Japanese government has taken the first step to legalise gambling

Japanese Gambling News

The Japanese government has taken the first step towards legalising gambling with the so called ‘IR Bill’ and is therefore aiming to administrate a possible 35 billion dollar industry by eliminating the Criminal Code which has banned gambling in Japan for more than 100 years. 

The IR Bill has been in the making for years and was passed on the 8th of December by the parliament while there is little public support which has been proven in a poll by Japanese broadcaster Nippon Hoso Kyokai. Some groups have expressed their concerns regarding the social costs. Tatana, the secretary general of Society Concerned about Gambling Addiction, stated: “The issue is not whether gambling facilities are alowed or not, it is about measures to deal with gambling addiction”. Other experts warned for the facilitation of money laundering by Japan’s crime syndicates, also known as the Yakuza.
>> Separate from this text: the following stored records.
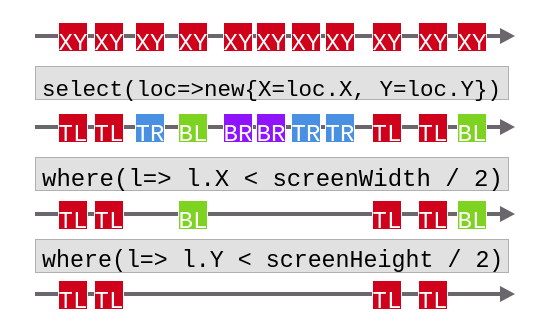
<!DOCTYPE html>
<html lang="en">
<head>
<meta charset="utf-8">
<title>Stream operators: select and where</title>
<style>
:root {
  --axis: #6b666c;
  --bar: #e1e1e1;
  --bar-edge: #b0b0b0;
  --red: #d0021b;
  --blue: #4a90e2;
  --green: #7ed321;
  --purple: #9013fe;
}
* { box-sizing: border-box; margin: 0; }
body { width: 538px; height: 329px; overflow: hidden; background: #fff; }
.diagram {
  width: 538px; height: 329px; padding: 23px 0 0 35px;
  display: flex; flex-direction: column;
  font-family: "Liberation Mono", monospace;
}
.stream {
  position: relative; flex: none; width: 480px; height: 28px; padding-left: 24px;
  display: grid; grid-template-columns: 36px 41px 43px 45px 33px 35px 34px 47px 46px 39px 28px;
}
.axis { position: absolute; left: 0; top: 0; width: 480px; height: 28px; }
.event {
  position: relative; grid-row: 1; width: 28px; height: 28px; overflow: hidden;
  box-shadow: 0 0 0 1px #fff; color: #fff;
  font-size: 24px; line-height: 41px; text-align: center; white-space: nowrap;
  text-indent: -0.4px;
}
.event.red { background: var(--red); }
.event.blue { background: var(--blue); }
.event.green { background: var(--green); }
.event.purple { background: var(--purple); }
.at-4 { grid-column: 4; }
.at-9 { grid-column: 9; }
.at-10 { grid-column: 10; }
.at-11 { grid-column: 11; }
.operator {
  flex: none; width: 474px; height: 34px; padding-left: 6px;
  background: var(--bar); border: 1px solid var(--bar-edge);
  color: #000; white-space: pre;
}
.select { margin: 15px 0 14px; font-size: 22.5px; line-height: 46px; }
.where-x { margin: 15px 0 10px; font-size: 24px; line-height: 43px; }
.where-y { margin: 10px 0 8px; font-size: 23.3px; line-height: 43px; }
</style>
</head>
<body>
<svg width="0" height="0" style="position:absolute" aria-hidden="true">
  <defs>
    <g id="time-arrow" fill="var(--axis)">
      <rect y="11" width="467" height="4"/>
      <polygon points="465,5 480,13 465,21"/>
    </g>
  </defs>
</svg>
<main class="diagram">
  <div class="stream">
    <svg class="axis" aria-hidden="true"><use href="#time-arrow"/></svg>
    <span class="event red">XY</span>
    <span class="event red">XY</span>
    <span class="event red">XY</span>
    <span class="event red">XY</span>
    <span class="event red">XY</span>
    <span class="event red">XY</span>
    <span class="event red">XY</span>
    <span class="event red">XY</span>
    <span class="event red">XY</span>
    <span class="event red">XY</span>
    <span class="event red">XY</span>
  </div>
  <p class="operator select">select(loc=&gt;new{X=loc.X, Y=loc.Y})</p>
  <div class="stream">
    <svg class="axis" aria-hidden="true"><use href="#time-arrow"/></svg>
    <span class="event red">TL</span>
    <span class="event red">TL</span>
    <span class="event blue">TR</span>
    <span class="event green">BL</span>
    <span class="event purple">BR</span>
    <span class="event purple">BR</span>
    <span class="event blue">TR</span>
    <span class="event blue">TR</span>
    <span class="event red">TL</span>
    <span class="event red">TL</span>
    <span class="event green">BL</span>
  </div>
  <p class="operator where-x">where(l=&gt; l.X &lt; screenWidth / 2)</p>
  <div class="stream">
    <svg class="axis" aria-hidden="true"><use href="#time-arrow"/></svg>
    <span class="event red">TL</span>
    <span class="event red">TL</span>
    <span class="event green at-4">BL</span>
    <span class="event red at-9">TL</span>
    <span class="event red at-10">TL</span>
    <span class="event green at-11">BL</span>
  </div>
  <p class="operator where-y">where(l=&gt; l.Y &lt; screenHeight / 2)</p>
  <div class="stream">
    <svg class="axis" aria-hidden="true"><use href="#time-arrow"/></svg>
    <span class="event red">TL</span>
    <span class="event red">TL</span>
    <span class="event red at-9">TL</span>
    <span class="event red at-10">TL</span>
  </div>
</main>
</body>
</html>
Prime minister Shinzo Abe has been working on lifting the casino ban since he became the prime minister four years ago, pleading that it will boost the Japanese economy and tourism. Although the bill has been voted through, it will probably take a number of years before the first casinos will be ready considering that additional legislations is required to govern admissions, taxation and potential locations, but also prevent money laundering. There are however some casinos that offer the Japanese language.

Other forms of gaming and betting
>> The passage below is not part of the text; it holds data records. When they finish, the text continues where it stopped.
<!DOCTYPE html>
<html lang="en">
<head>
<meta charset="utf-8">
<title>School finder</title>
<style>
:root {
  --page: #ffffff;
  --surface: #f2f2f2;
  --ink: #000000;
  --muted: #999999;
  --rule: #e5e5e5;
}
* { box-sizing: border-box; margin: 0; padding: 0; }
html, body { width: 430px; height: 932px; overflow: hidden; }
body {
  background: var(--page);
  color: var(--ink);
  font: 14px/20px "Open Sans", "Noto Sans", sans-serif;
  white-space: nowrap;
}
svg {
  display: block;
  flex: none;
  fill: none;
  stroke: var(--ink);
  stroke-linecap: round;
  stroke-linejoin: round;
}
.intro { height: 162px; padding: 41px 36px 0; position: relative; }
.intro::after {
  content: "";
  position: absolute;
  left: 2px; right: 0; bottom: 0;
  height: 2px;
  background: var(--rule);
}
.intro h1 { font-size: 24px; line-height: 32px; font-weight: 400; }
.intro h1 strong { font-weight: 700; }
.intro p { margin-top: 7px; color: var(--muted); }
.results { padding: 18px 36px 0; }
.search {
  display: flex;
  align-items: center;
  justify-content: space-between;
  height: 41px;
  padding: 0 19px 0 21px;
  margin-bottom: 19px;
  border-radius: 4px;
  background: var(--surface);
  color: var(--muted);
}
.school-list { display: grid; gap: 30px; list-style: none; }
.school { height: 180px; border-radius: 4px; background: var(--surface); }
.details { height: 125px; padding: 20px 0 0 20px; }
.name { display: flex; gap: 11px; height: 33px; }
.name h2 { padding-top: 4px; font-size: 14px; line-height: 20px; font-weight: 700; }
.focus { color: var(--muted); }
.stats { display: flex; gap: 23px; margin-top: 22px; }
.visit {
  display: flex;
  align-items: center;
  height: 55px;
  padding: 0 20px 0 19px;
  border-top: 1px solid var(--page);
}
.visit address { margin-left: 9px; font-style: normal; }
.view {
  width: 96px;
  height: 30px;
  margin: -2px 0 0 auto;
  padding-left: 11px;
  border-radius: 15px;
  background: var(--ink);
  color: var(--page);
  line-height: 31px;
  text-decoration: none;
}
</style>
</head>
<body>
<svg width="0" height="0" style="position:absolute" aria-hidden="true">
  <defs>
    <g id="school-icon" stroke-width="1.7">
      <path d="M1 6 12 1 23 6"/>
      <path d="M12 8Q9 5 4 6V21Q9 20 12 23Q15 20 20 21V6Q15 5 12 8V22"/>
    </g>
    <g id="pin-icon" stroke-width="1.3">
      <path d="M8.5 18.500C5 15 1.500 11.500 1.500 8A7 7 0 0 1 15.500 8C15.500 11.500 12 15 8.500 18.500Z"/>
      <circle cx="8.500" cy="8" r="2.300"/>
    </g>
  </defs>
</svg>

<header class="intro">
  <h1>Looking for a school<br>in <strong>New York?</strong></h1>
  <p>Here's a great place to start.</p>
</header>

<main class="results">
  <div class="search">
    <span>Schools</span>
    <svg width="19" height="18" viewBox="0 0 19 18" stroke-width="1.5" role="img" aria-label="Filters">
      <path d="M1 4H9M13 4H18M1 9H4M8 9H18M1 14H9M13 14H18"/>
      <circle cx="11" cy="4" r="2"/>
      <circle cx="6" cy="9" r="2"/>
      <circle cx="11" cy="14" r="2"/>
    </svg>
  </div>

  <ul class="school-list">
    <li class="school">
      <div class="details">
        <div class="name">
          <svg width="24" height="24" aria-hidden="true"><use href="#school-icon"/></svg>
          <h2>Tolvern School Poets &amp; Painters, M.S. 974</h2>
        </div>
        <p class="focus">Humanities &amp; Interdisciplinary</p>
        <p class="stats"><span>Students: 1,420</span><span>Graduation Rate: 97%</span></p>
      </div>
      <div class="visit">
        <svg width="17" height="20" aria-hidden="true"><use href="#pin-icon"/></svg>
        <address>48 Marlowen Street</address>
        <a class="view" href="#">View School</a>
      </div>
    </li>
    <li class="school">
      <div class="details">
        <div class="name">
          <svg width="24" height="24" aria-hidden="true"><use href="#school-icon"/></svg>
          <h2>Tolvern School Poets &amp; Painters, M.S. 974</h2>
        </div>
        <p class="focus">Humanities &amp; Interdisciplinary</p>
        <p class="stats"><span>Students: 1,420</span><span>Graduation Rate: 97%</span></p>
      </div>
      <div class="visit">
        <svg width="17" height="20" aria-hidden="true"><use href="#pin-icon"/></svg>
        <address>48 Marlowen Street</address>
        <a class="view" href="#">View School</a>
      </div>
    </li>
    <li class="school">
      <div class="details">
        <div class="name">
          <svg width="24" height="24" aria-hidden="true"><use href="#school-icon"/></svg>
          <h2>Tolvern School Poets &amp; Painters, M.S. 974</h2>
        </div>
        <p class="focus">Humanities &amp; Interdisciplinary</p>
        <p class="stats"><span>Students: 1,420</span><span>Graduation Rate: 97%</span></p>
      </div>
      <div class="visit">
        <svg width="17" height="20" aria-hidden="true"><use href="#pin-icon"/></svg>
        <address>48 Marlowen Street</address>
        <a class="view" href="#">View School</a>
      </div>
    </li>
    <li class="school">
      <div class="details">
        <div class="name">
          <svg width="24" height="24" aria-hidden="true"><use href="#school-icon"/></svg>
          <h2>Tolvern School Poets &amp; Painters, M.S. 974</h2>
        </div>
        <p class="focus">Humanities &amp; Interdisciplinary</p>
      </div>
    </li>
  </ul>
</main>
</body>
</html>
Although gambling in Japan is illegal, some forms of strictly monitored gaming and betting have been available for Japanese people. Horse and sports betting for instance. Another very popular form of “gaming” is ‘Pachinko’. ‘Pachinko’ is a type of pin ball machine using small balls which act as both bet and prize. Players can load one or more steel balls into the machine and release them into a metal track guiding the ball around the playing field. At some point, the ball slows down and falls into the playing field. If the ball falls into a catcher, it triggers a payout. Pachinko balls cannot be exchanged directly for money but for prizes or tokens, which can be exchanged for cash at separate places. Given the fact that players can exchange prizes and tokens for cash, Pachinko can be certainly classified as gambling.

Category:   Gambling industry